First, the US 2022 Nuclear Posture Review claims that “for the foreseeable future, nuclear weapons will continue to provide unique deterrence effects that no other element of U.S. military power can replace.” This should be music to French ears considering the critical importance of the nuclear deterrent in the French strategy. Washington has also rejected adopting a no First Use or a Sole Purpose declaratory policy, thereby preserving the notion of calculated ambiguity. As discussed, calculated ambiguity is also part of French declaratory policy to prevent any adversary to get a leeway for strategic intimidation or aggression.
Furthermore, nothing in the Nuclear Posture Review indicates that the US have established a continuum between conventional and nuclear forces. But both countries underline the contributing role of non-nuclear capabilities in deterrence plans. While France 2022 National Strategic review emphasizes that credible conventional forces will “allow for the robust backing of nuclear forces”, the NPR calls for a pragmatic approach to integrated deterrence that “leverages the unique attributes of a multi-domain set of forces to enable a range of deterrence options backstopped by a credible nuclear deterrent.” The inversion of formulation is worth noting though, shedding light on where each states focuses first and foremost. For France, nuclear deterrent is “backed by credible conventional forces,” for the US, conventional forces are “backstopped by a credible nuclear deterrent.”
Last, at the non-nuclear level, it is worth noting that France also relentlessly promotes all-domain integration to “win the war before the war,” while still being able to prevails with allies and partners in a high-intensity conflict. This is captured in Gen Burkhard’s ambition for the French armed forces which must be able to “deliver a very wide range of military options, associating controlled effects in all confrontation domains, paying specific attention to actions in the exo-atmospheric and cyber domains as well as in the information environment, in order to bend opponent’s determination by imposing favorable force ratios.” In short, a kind of “integrated deterrence”.

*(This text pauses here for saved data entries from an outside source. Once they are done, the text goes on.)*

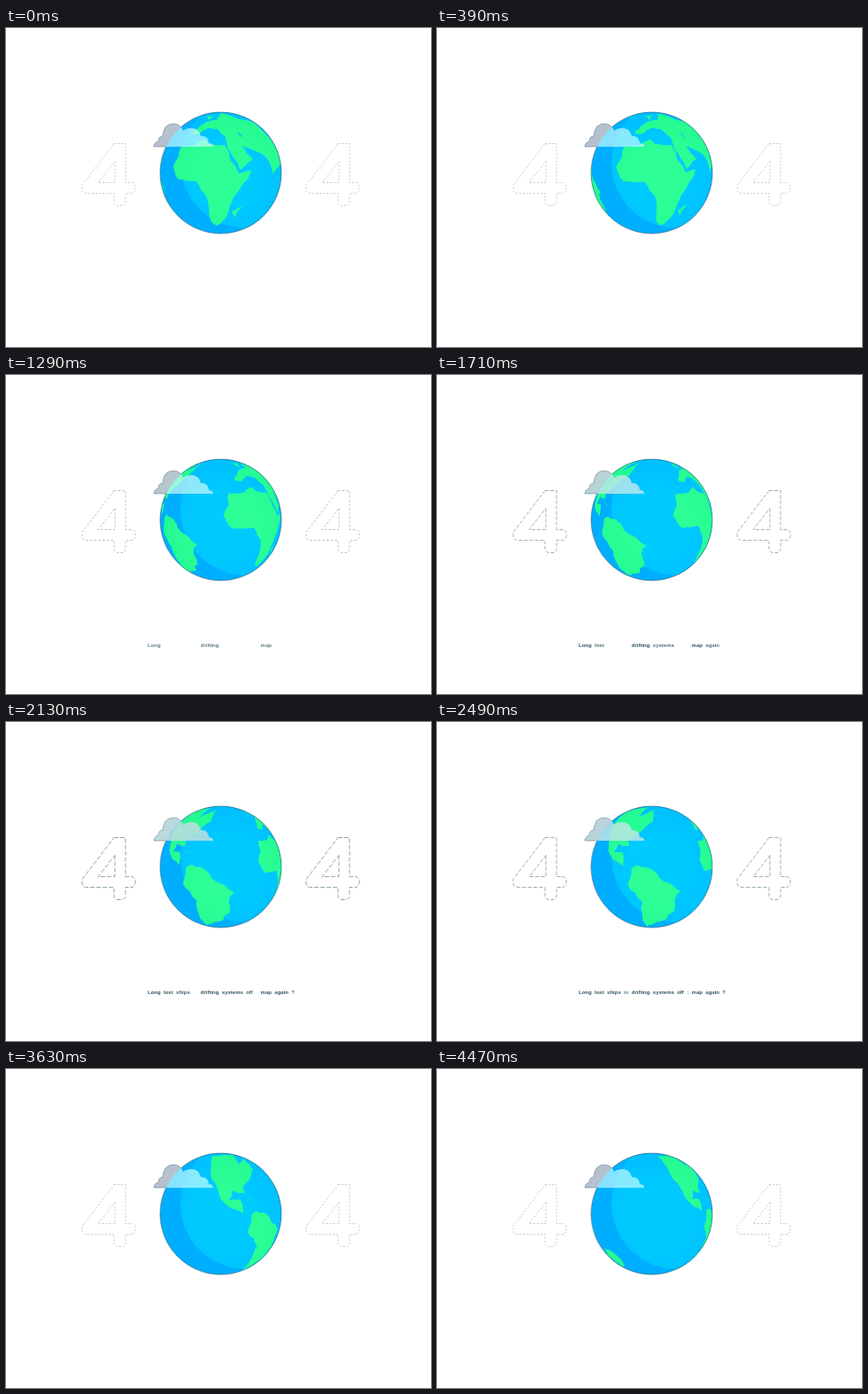
Write an HTML page with a canvas that moves like this. It is 480 px wide and 360 px high and loops after 4.5 s.

```html
<!DOCTYPE html>
<html lang="en">
<meta charset="utf-8">
<title>404 globe</title>
<style>
  html, body { margin: 0; width: 100%; height: 100%; overflow: hidden; background: #fff; }
  canvas { display: block; }
</style>
<canvas id="stage" width="480" height="360"></canvas>
<script>
const ctx = document.getElementById('stage').getContext('2d');
const LOOP = 4500, TAU = Math.PI * 2;
const CX = 242.5, CY = 163.5, R = 68.5;
const DIST = 2.5, LENS = R * Math.sqrt(DIST * DIST - 1);
const TILT = 10 * Math.PI / 180, COS = Math.cos(TILT), SIN = Math.sin(TILT);
const turn = t => t / 12300 * TAU;

let seed = 7;
const random = () => (seed = seed * 16807 % 2147483647) / 2147483647;

// Screen point at time t -> [longitude, height] on the unit sphere
function unproject([px, py], t) {
  let x = px - CX, y = CY - py;
  const fit = Math.min(1, .998 * R / Math.hypot(x, y));
  x *= fit; y *= fit;
  const a = x / LENS, b = y / LENS, q = a * a + b * b;
  const s = (DIST - Math.sqrt(1 - (x * x + y * y) / (R * R))) / (1 + q);
  const X = a * s, Y = b * s, Z = DIST - s;
  return [Math.atan2(X, Z * COS - Y * SIN) - turn(t), Y * COS + Z * SIN];
}

// Points beyond the horizon are pushed just outside the disc
function project([lon, h], t) {
  const ring = Math.sqrt(1 - h * h), angle = lon + turn(t);
  const X = ring * Math.sin(angle), z = ring * Math.cos(angle);
  const Y = h * COS - z * SIN, Z = z * COS + h * SIN;
  const hidden = Z < 1 / DIST;
  const scale = hidden ? R * (1 + 1 / DIST - Z) / Math.hypot(X, Y) : LENS / (DIST - Z);
  return { x: CX + X * scale, y: CY - Y * scale, hidden };
}

// Splits every edge at a randomly displaced midpoint
function roughen(points) {
  return points.flatMap(([x, y], i) => {
    const [nx, ny] = points[(i + 1) % points.length];
    const push = (random() - .5) * .22;
    return [[x, y], [(x + nx) / 2 + (ny - y) * push, (y + ny) / 2 - (nx - x) * push]];
  });
}

// Key points of a coast, as it stands on the disc at time t
function land(t, ...xy) {
  const points = [];
  for (let i = 0; i < xy.length; i += 2) points.push([xy[i], xy[i + 1]]);
  return roughen(roughen(points)).map(p => unproject(p, t));
}

const africa = land(0, 198,134, 224,126, 229,131, 247,132, 263,164, 277,161, 257,191,
  250,211, 238,223, 232,219, 227,192, 215,173, 195,171, 189,156);
const madagascar = land(0, 267,201, 258,215, 255,207);
const eurasia = land(0, 243,96, 280,106, 306,137, 310,152, 302,165, 292,144, 266,133,
  279,149, 264,160, 250,135, 247,122, 238,114, 229,113, 217,120, 210,119, 222,109, 238,104);
const scandinavia = land(0, 226,99, 238,97, 229,104);
const caspian = land(0, 260,111, 267,124, 262,119);
const southAmerica = land(2880, 240,165, 247,162, 268,170, 274,178, 290,188, 281,211,
  260,225, 248,231, 251,203, 235,186);
const caribbean = land(2880, 235,145, 247,149, 241,148);
const northAmerica = land(3630, 233,98, 256,97, 263,108, 268,101, 279,114, 275,125, 267,134,
  270,140, 256,137, 252,148, 264,147, 268,163, 242,146, 232,124);
const australia = land(4470, 188,202, 200,208, 212,223, 202,218);
const LANDS = [africa, madagascar, eurasia, scandinavia, caspian, southAmerica, caribbean,
  northAmerica, australia];

const disc = new Path2D();
disc.arc(CX, CY, R, 0, TAU);
const outside = new Path2D(disc);
outside.rect(0, 0, 480, 360);
const cloud = new Path2D('M167 134q0-5 5-6q0-6 5-6q1-14 12-14q8 0 11 8q3-3 9-3'
  + 'q9 0 11 9q8-1 9 8q5 0 5 4z');
const four = new Path2D('M122 130H135V174H143L146 177V183L143 186H135V197L132 200'
  + 'H125L122 197V186H91Q86 186 86 181V177ZM123 150V174H104Z');

function radial(x, y, r, inner, outer) {
  const g = ctx.createRadialGradient(x, y, 0, x, y, r);
  g.addColorStop(.4, inner);
  g.addColorStop(1, outer);
  return g;
}
const sea = radial(248, 168, 82, '#00cbff', '#00bcff');
const ground = radial(250, 170, 80, '#2dff96', '#22fa91');

function clipped(area, paint) {
  ctx.save();
  ctx.clip(area, 'evenodd');
  paint();
  ctx.restore();
}

function drawGlobe(t) {
  clipped(disc, () => {
    ctx.fillStyle = '#00aeff';
    ctx.fill(disc);
    ctx.fillStyle = sea;
    ctx.beginPath();
    ctx.arc(271, 152, 74, 0, TAU);
    ctx.fill();
    ctx.beginPath();
    for (const points of LANDS) {
      const shape = points.map(p => project(p, t));
      if (shape.every(p => p.hidden)) continue;
      shape.forEach((p, i) => i ? ctx.lineTo(p.x, p.y) : ctx.moveTo(p.x, p.y));
      ctx.closePath();
    }
    ctx.fillStyle = ground;
    ctx.fill('evenodd');
  });
  ctx.lineWidth = .8;
  ctx.strokeStyle = 'rgba(25,70,95,.65)';
  ctx.stroke(disc);
}

function drawCloud(glow) {
  clipped(outside, () => {
    ctx.fillStyle = `rgb(${181 + 5 * glow},${193 + 25 * glow},${206 + 16 * glow})`;
    ctx.fill(cloud);
    ctx.lineWidth = .6;
    ctx.strokeStyle = 'rgba(50,70,80,.6)';
    ctx.stroke(cloud);
  });
  clipped(disc, () => {
    ctx.fillStyle = `rgba(${205 - 15 * glow},${255 - 32 * glow},${255 - 30 * glow},${.66 + .2 * glow})`;
    ctx.fill(cloud);
  });
}

function drawFours(glow) {
  ctx.strokeStyle = `rgba(30,75,90,${.4 + .3 * glow})`;
  ctx.lineWidth = .7;
  ctx.setLineDash([2 + 3 * glow, 2]);
  for (const shift of [0, 253]) {
    ctx.save();
    ctx.translate(shift, .5);
    ctx.stroke(four);
    ctx.restore();
  }
  ctx.setLineDash([]);
}

// Words fade in one group after another and leave together
const WORDS = 'Long lost ships in drifting systems off : map again ?'.split(' ');
function drawText(t) {
  ctx.font = 'bold 6px "Liberation Sans", Arial, sans-serif';
  ctx.fillStyle = '#123c4a';
  const widths = WORDS.map(word => ctx.measureText(word).width);
  const gap = (166 - widths.reduce((a, b) => a + b)) / (WORDS.length - 1);
  let x = 160;
  WORDS.forEach((word, i) => {
    const start = 1100 + i % 4 * 400;
    ctx.globalAlpha = .85 * Math.max(0, Math.min(1, (t - start) / 250, (3450 - t) / 250));
    ctx.fillText(word, x, 307);
    x += widths[i] + gap;
  });
  ctx.globalAlpha = 1;
}

function draw(now) {
  const t = now % LOOP;
  const glow = Math.exp(-(((t - 2150) / 700) ** 2));
  ctx.fillStyle = '#fff';
  ctx.fillRect(0, 0, 480, 360);
  drawFours(glow);
  drawGlobe(t);
  drawCloud(glow);
  drawText(t);
  requestAnimationFrame(draw);
}
requestAnimationFrame(draw);
</script>
</html>
```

Ultimately, even if integration at the strategic level is neither always possible nor desirable, there is still room for a better synchronization of activities and messaging under specific circumstances, while avoiding entanglement. It can only be beneficial to better tackle the real challenge: keep common adversaries at bay.
David Pappalardo (@DavPappa) is a French air force and space officer currently serving as an air attaché at the French Embassy in Washington. As a Mirage F1 and then multirole Rafale pilot, he is the former commander of the 2/30 fighter Squadron “Normandie-Niémen.” He is credited with 2,300 flight hours and 134 war missions in the Sahel, Afghanistan, Libya, and the Levant. He graduated from the French Air Force Academy and is a distinguished graduate of the U.S. Air Command and Staff College.
The views expressed are those of the author and do not necessarily reflect the official policy or position of the French air force, the Ministère Des Armées, or the French government.